Research output: Contribution in Book/Report/ProceedingsChapter

Published
Publication date3/06/2018
Host publicationNetworked Learning: Reflections and Challenges
EditorsNina Bonderup Dohn, Susan Cranmer, Julie-Ann Sime, Maarten de Laat, Thomas Ryberg
PublisherSpringer
ISBN (Electronic)9783319748573
ISBN (Print)9783319748566
Original languageEnglish

Publication series

NameResearch in Networked Learning
PublisherSpringer

Abstract

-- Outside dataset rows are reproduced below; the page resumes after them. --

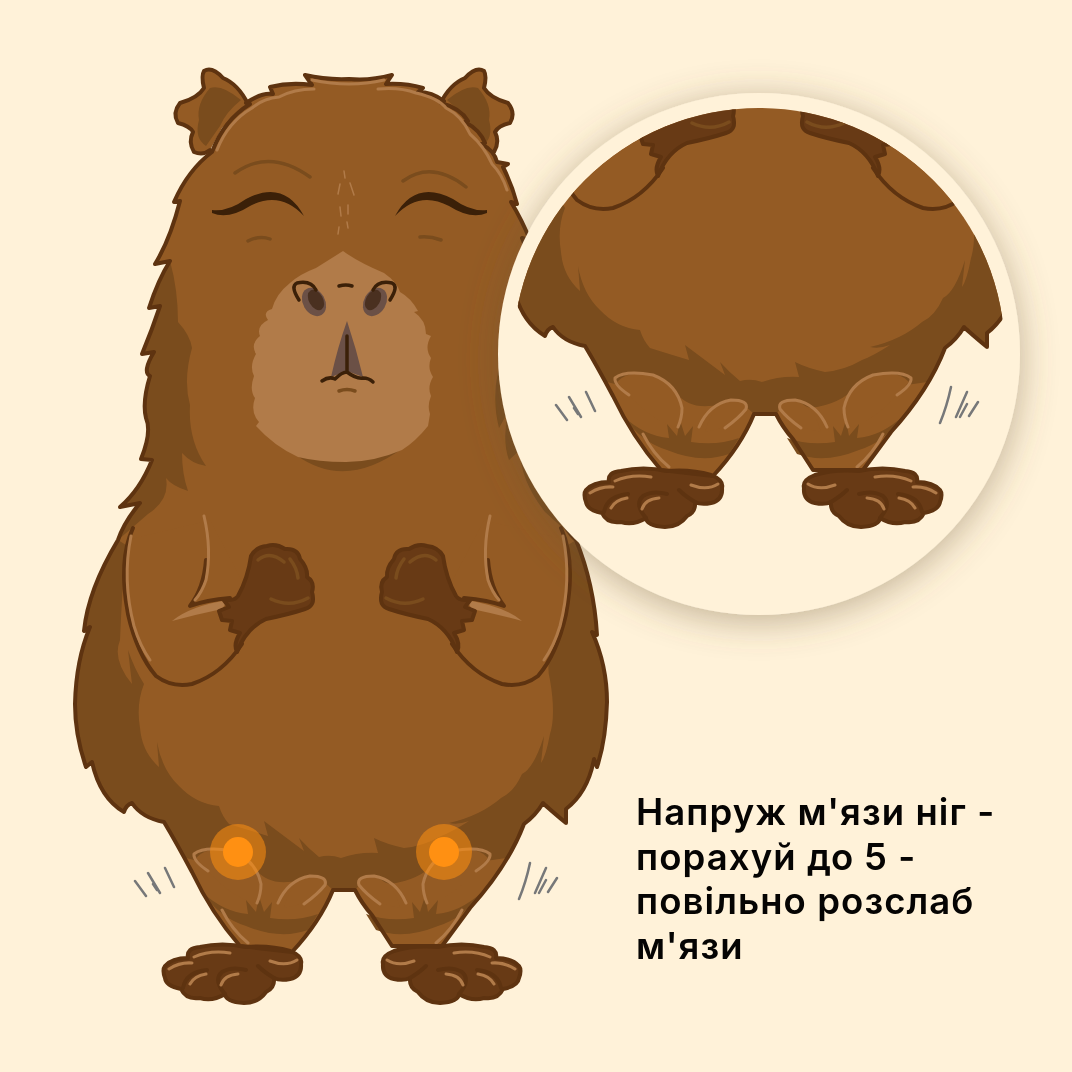
<!DOCTYPE html>
<html lang="uk">
<head>
<meta charset="utf-8">
<title>Вправа: напруж м'язи ніг</title>
<style>
:root {
  --cream: #fff2d9;
  --fur: #945b24;
  --fur-dark: #7a4c1d;
  --fur-light: #b17b49;
  --outline: #5e3310;
  --paw: #683a15;
  --ink: #3b2008;
  --nose: #6b5046;
  --mark: #777879;
  --orange: #ff9012;
}
* { box-sizing: border-box; margin: 0; }
html, body { width: 1072px; height: 1072px; overflow: hidden; background: var(--cream); }
.card { position: relative; width: 1072px; height: 1072px; overflow: hidden; background: var(--cream); }
.drawing { position: absolute; inset: 0; display: block; }
.instruction {
  position: absolute; left: 636px; top: 790px; width: 400px;
  font: 600 36.5px/44.7px Inter, "Open Sans", sans-serif;
  letter-spacing: 1.1px; color: #050403;
}
.instruction span { display: block; white-space: nowrap; }
.fur { fill: var(--fur); }
.fur-dark { fill: var(--fur-dark); }
.fur-light { fill: var(--fur-light); }
.edge { fill: none; stroke: var(--outline); stroke-width: 4; stroke-linejoin: round; stroke-linecap: round; }
.paw { fill: var(--paw); stroke: var(--outline); stroke-width: 4; stroke-linejoin: round; }
.shine { fill: none; stroke: var(--fur-light); stroke-width: 3; stroke-linecap: round; stroke-linejoin: round; }
.soft { fill: none; stroke: var(--fur-dark); stroke-width: 3.5; stroke-linecap: round; }
.face-line { fill: none; stroke: var(--ink); stroke-width: 3.5; stroke-linecap: round; stroke-linejoin: round; }
.marks { fill: none; stroke: var(--mark); stroke-width: 2.5; stroke-linecap: round; }
</style>
</head>
<body>
<main class="card">
  <svg class="drawing" width="1072" height="1072" viewBox="0 0 1072 1072" role="img" aria-label="Капібара напружує м'язи ніг, поруч у колі ноги крупним планом">
    <defs>
      <clipPath id="lens"><circle cx="759" cy="354" r="246"/></clipPath>
      <filter id="lens-shadow" x="-25%" y="-25%" width="150%" height="150%">
        <feDropShadow dx="0" dy="6" stdDeviation="18" flood-color="#6b5436" flood-opacity=".42"/>
      </filter>

      <path id="silhouette" d="M212 152Q224 120 250 104L246 103Q262 92 273 94L270 87Q290 82 312 85L305 75Q326 80 349 79Q370 81 392 75L386 84Q406 83 423 88L418 92Q432 92 444 101L441 103Q460 108 468 121L465 122Q480 130 485 143L481 144Q494 150 497 162L508 164L503 167Q512 185 517 204L511 202Q522 220 530 240L522 238Q540 280 538 310L547 308Q540 330 552 352L545 352Q549 400 550 460L542 458Q552 490 572 507L558 504Q564 530 576 540Q594 584 597 635L592 632Q607 665 607 702Q606 740 597 767L594 759Q588 792 566 809V823Q548 808 543 803Q536 815 524 824Q508 866 470 908L442 946H392L372 915Q362 904 355 890H333Q320 922 292 952L240 946Q212 914 192 872Q176 842 164 822Q142 818 132 803Q126 805 124 812Q100 798 92 762L86 767Q75 735 75 704Q76 660 90 627L84 631Q88 590 118 540Q124 522 140 503L120 507Q140 490 152 460L141 459Q152 432 146 418Q142 402 150 376Q142 372 154 352L142 354Q152 330 160 306L149 308Q158 280 170 261L155 264Q170 240 180 201L174 202Q188 170 212 152Z"/>

      <g id="ear">
        <path class="fur" d="M248 106Q240 84 223 78Q212 66 204 71Q201 76 204 88Q198 98 180 103Q172 113 178 123Q190 126 193 132Q188 142 194 152Q203 156 210 150L222 128Z"/>
        <path class="fur-dark" d="M241 100Q222 84 210 88Q196 104 199 120Q194 138 206 146L220 126Q226 112 241 100Z"/>
        <path class="edge" d="M248 104Q238 84 223 78Q212 66 204 71Q201 76 204 88Q198 98 180 103Q172 113 178 123Q190 126 193 132Q188 142 194 152Q203 156 210 150"/>
      </g>

      <g id="arm">
        <path class="fur" d="M126 540Q120 596 142 652Q160 690 182 685Q214 678 240 646L252 600L210 520Z"/>
        <path class="edge" d="M133 528Q118 560 128 614Q137 654 156 676Q172 688 192 684Q222 674 242 644"/>
        <path class="shine" d="M131 536Q122 580 134 626Q140 646 150 660"/>
        <path class="edge" d="M206 560Q204 588 190 606Q206 600 230 598"/>
        <path class="shine" d="M204 516Q212 550 206 580Q202 592 195 600"/>
        <path class="fur-light" d="M172 621Q190 606 228 600L222 609Q198 614 172 621Z"/>
        <path class="paw" d="M219 611L229 607L223 599Q234 602 238 596Q248 578 251 556Q256 547 267 546Q276 543 285 549Q298 548 300 559Q308 568 307 577Q315 582 312 592Q316 606 305 609Q290 614 266 619Q246 628 237 652Q233 644 240 633L230 630L232 621L222 620Z"/>
        <path class="soft" d="M258 560Q270 550 284 562M290 559Q297 568 298 578M271 599Q290 608 308 598"/>
      </g>

      <g id="leg">
        <path class="fur" d="M196 858Q206 846 234 851Q258 864 261 881L259 904Q230 900 196 858Z"/>
        <path class="fur" d="M284 908Q290 882 312 876Q329 876 326 888Q316 902 284 908Z"/>
        <path class="fur-dark" d="M203 893Q224 912 248 914L246 900L256 912L259 896L264 912L272 902L270 918Q296 922 318 914L308 930Q280 940 246 926Q220 918 203 893Z"/>
        <path class="shine" d="M208 871Q193 861 194 854Q204 846 232 851Q256 860 261 884Q261 894 257 903M278 903Q288 880 310 876Q328 876 325 885Q318 894 304 904M222 910Q232 930 248 943"/>
        <path class="paw" d="M165 966Q172 958 188 958Q186 948 200 947Q222 942 246 947Q270 945 290 951Q303 956 301 964Q302 976 290 979Q280 981 274 978Q275 988 266 992Q258 1003 244 1003Q226 1002 225 994Q212 1002 200 998Q186 1000 181 989Q166 986 165 978Q162 970 165 966Z"/>
        <path class="edge" d="M183 988Q186 972 207 970M225 994Q213 980 222 972Q232 966 246 970M274 978Q264 972 258 966"/>
        <path class="shine" d="M194 957Q210 950 230 953M169 969Q180 962 192 963M190 984Q194 976 206 974M221 985Q224 975 238 974M270 961Q286 967 297 960"/>
      </g>

      <g id="strain-marks" class="marks">
        <path d="M135 881L146 896M148 873L160 893M153 884L157 890M165 868L174 887M530 863Q526 882 519 899M546 868L535 893M546 880L539 893M557 878L548 892"/>
      </g>

      <g id="capybara-body">
        <use href="#silhouette" class="fur"/>
        <path class="fur-dark" d="M118 540Q124 522 140 503L120 507Q140 490 152 460L141 459Q152 432 146 418Q142 402 150 376Q142 372 154 352L142 354Q152 330 160 306L149 308Q158 280 170 261Q178 290 178 322Q190 335 192 348Q183 380 190 405Q188 440 206 466Q192 464 182 453Q182 474 188 491Q172 486 166 478Q170 500 148 514Z"/>
        <path class="fur-dark" d="M498 372Q492 400 499 428L508 412Q502 440 509 460L520 450Q520 480 545 512L576 540L572 507L550 460L546 352L538 310Z"/>
        <path class="fur-dark" d="M118 540Q88 590 84 631L90 627Q76 660 75 704Q75 735 86 767L92 762Q100 798 124 812Q126 805 132 803Q142 818 164 822Q172 838 186 858Q220 868 254 868Q270 888 300 880Q320 876 333 890H355Q366 876 390 884Q420 880 436 862Q470 864 506 858L524 824Q536 815 543 803Q548 808 566 823V809Q588 792 594 759L597 767Q606 740 607 702Q607 665 592 632L597 635Q594 584 576 540L568 545Q574 600 552 650Q546 666 550 680Q556 715 550 734Q546 756 541 763L544 736Q534 768 522 774Q514 792 501 798Q480 816 449 823Q458 825 469 821Q452 832 441 836Q424 846 404 848Q386 844 374 838L378 853Q358 852 341 858Q330 854 319 857Q308 848 299 838L304 851Q284 836 264 821L268 836Q248 830 229 824Q222 816 219 806Q196 804 179 786Q162 770 157 742L159 767Q142 752 140 728Q136 704 144 684Q134 668 128 650L132 684Q112 660 120 640Q122 590 126 545Z"/>
        <use href="#leg"/>
        <use href="#leg" transform="translate(684) scale(-1 1)"/>
        <use href="#silhouette" class="edge"/>
        <use href="#leg" clip-path="inset(940px 0 0 0)"/>
        <use href="#arm"/>
        <use href="#arm" transform="translate(694) scale(-1 1)"/>
        <use href="#strain-marks"/>
      </g>
    </defs>

    <g id="capybara">
      <use href="#ear"/>
      <use href="#ear" transform="translate(688) scale(-1 1)"/>
      <use href="#capybara-body"/>
      <path class="shine" d="M217 150Q228 122 252 108Q264 98 279 97Q294 89 314 89M312 80Q350 88 384 80M378 89Q400 87 416 93Q438 98 446 108Q462 116 470 134Q484 146 492 164Q502 174 507 190"/>

      <g id="face">
        <path class="soft" d="M235 173Q270 148 310 177M403 181Q432 160 466 187M248 241Q260 235 270 239M420 237Q430 236 441 240"/>
        <path id="closed-eye" fill="var(--ink)" d="M212 210Q228 212 246 199Q284 179 304 216Q280 190 250 206Q228 220 212 213Z"/>
        <use href="#closed-eye" transform="translate(699) scale(-1 1)"/>
        <path class="shine" style="stroke-width:1.5" d="M344 171L345 178M340 184L338 194M350 183L354 195M340 207L341 216M348 205V214M339 227L338 234M347 222L348 228"/>
        <path class="fur-dark" d="M296 455Q346 491 404 447Z"/>
        <path class="fur-light" d="M343 251Q358 262 384 273Q397 282 400 292Q411 298 418 311L414 312Q426 320 426 334L431 336Q424 348 431 358Q427 368 433 377Q427 387 431 396Q427 406 430 414L428 426Q416 441 402 450Q374 462 346 462Q318 462 298 457Q274 446 256 426L259 422Q250 412 255 398Q249 390 254 376Q249 366 256 354Q250 344 260 336Q256 326 268 320Q262 312 272 309Q276 294 290 283Q300 274 316 268Q332 258 343 251Z"/>
        <g id="nostril">
          <ellipse cx="314" cy="302" rx="11" ry="15" transform="rotate(-30 314 302)" fill="var(--nose)"/>
          <ellipse cx="316" cy="300" rx="7" ry="11" transform="rotate(-30 316 300)" fill="#4a3020"/>
          <path class="face-line" d="M299 300Q290 286 297 283Q311 280 316 290"/>
        </g>
        <use href="#nostril" transform="translate(689) scale(-1 1)"/>
        <path class="face-line" d="M339 286Q346 284 352 286"/>
        <path fill="var(--nose)" d="M347 321Q356 348 363 377L347 371L331 377Q338 346 347 321Z"/>
        <path class="face-line" d="M347 336V371M322 381Q329 376 335 379Q342 372 347 372Q356 379 363 378Q369 378 373 382"/>
        <path class="soft" d="M339 391Q347 388 355 391"/>
      </g>
    </g>

    <g id="muscle-points" fill="var(--orange)">
      <circle cx="238" cy="852" r="28" opacity=".55"/>
      <circle cx="238" cy="852" r="15"/>
      <circle cx="444" cy="852" r="28" opacity=".55"/>
      <circle cx="444" cy="852" r="15"/>
    </g>

    <g id="close-up">
      <circle cx="759" cy="354" r="261" fill="var(--cream)" filter="url(#lens-shadow)"/>
      <g clip-path="url(#lens)">
        <use href="#capybara-body" transform="translate(421 -476)"/>
      </g>
    </g>
  </svg>
  <p class="instruction">
    <span>Напруж м'язи ніг -</span>
    <span>порахуй до 5 -</span>
    <span>повільно розслаб</span>
    <span>м'язи</span>
  </p>
</main>
</body>
</html>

The aim of this chapter is to critically examine some discursive effects of the ‘paradigm shift’ rhetoric that is commonly used in the advocacy of online higher education (e.g., Harasim, 2000; Nachmias, 2002). The chapter will unpack how that particular rhetoric—which permeates generalist discourse about online higher education—impacts upon actual distance education practices in specific higher education settings, such as ‘open universities’, where distance education is the core institutional function and where the historical development of practice has been separate from that of ‘mainstream’ higher education. The chapter focuses on the transition from the earlier form of distance education, which was largely associated with and led by dedicated distance universities, to the current form of online higher education, which operates and is discussed more and more frequently in mainstream higher education contexts (such as traditional campus-based universities). The particular ‘paradigm shift’ rhetoric that emerged during that transition will be discussed, and its discursive effects on distance education practices in open universities will be analysed. The main argument is that the rhetoric, as a widespread academic discourse, has generated and continues to perpetuate a ‘gap’ between learning theories and instructional practices in the open university settings—where current distance education practices have arisen from a unique course of historical development, but which are now subjected to ‘paradigm shift’ rhetoric being imposed from outside. The implications for Networked Learning (NL) research and practice will be discussed, and several suggestions will be made whereby the NL community might develop a more balanced and critical discourse about online higher education.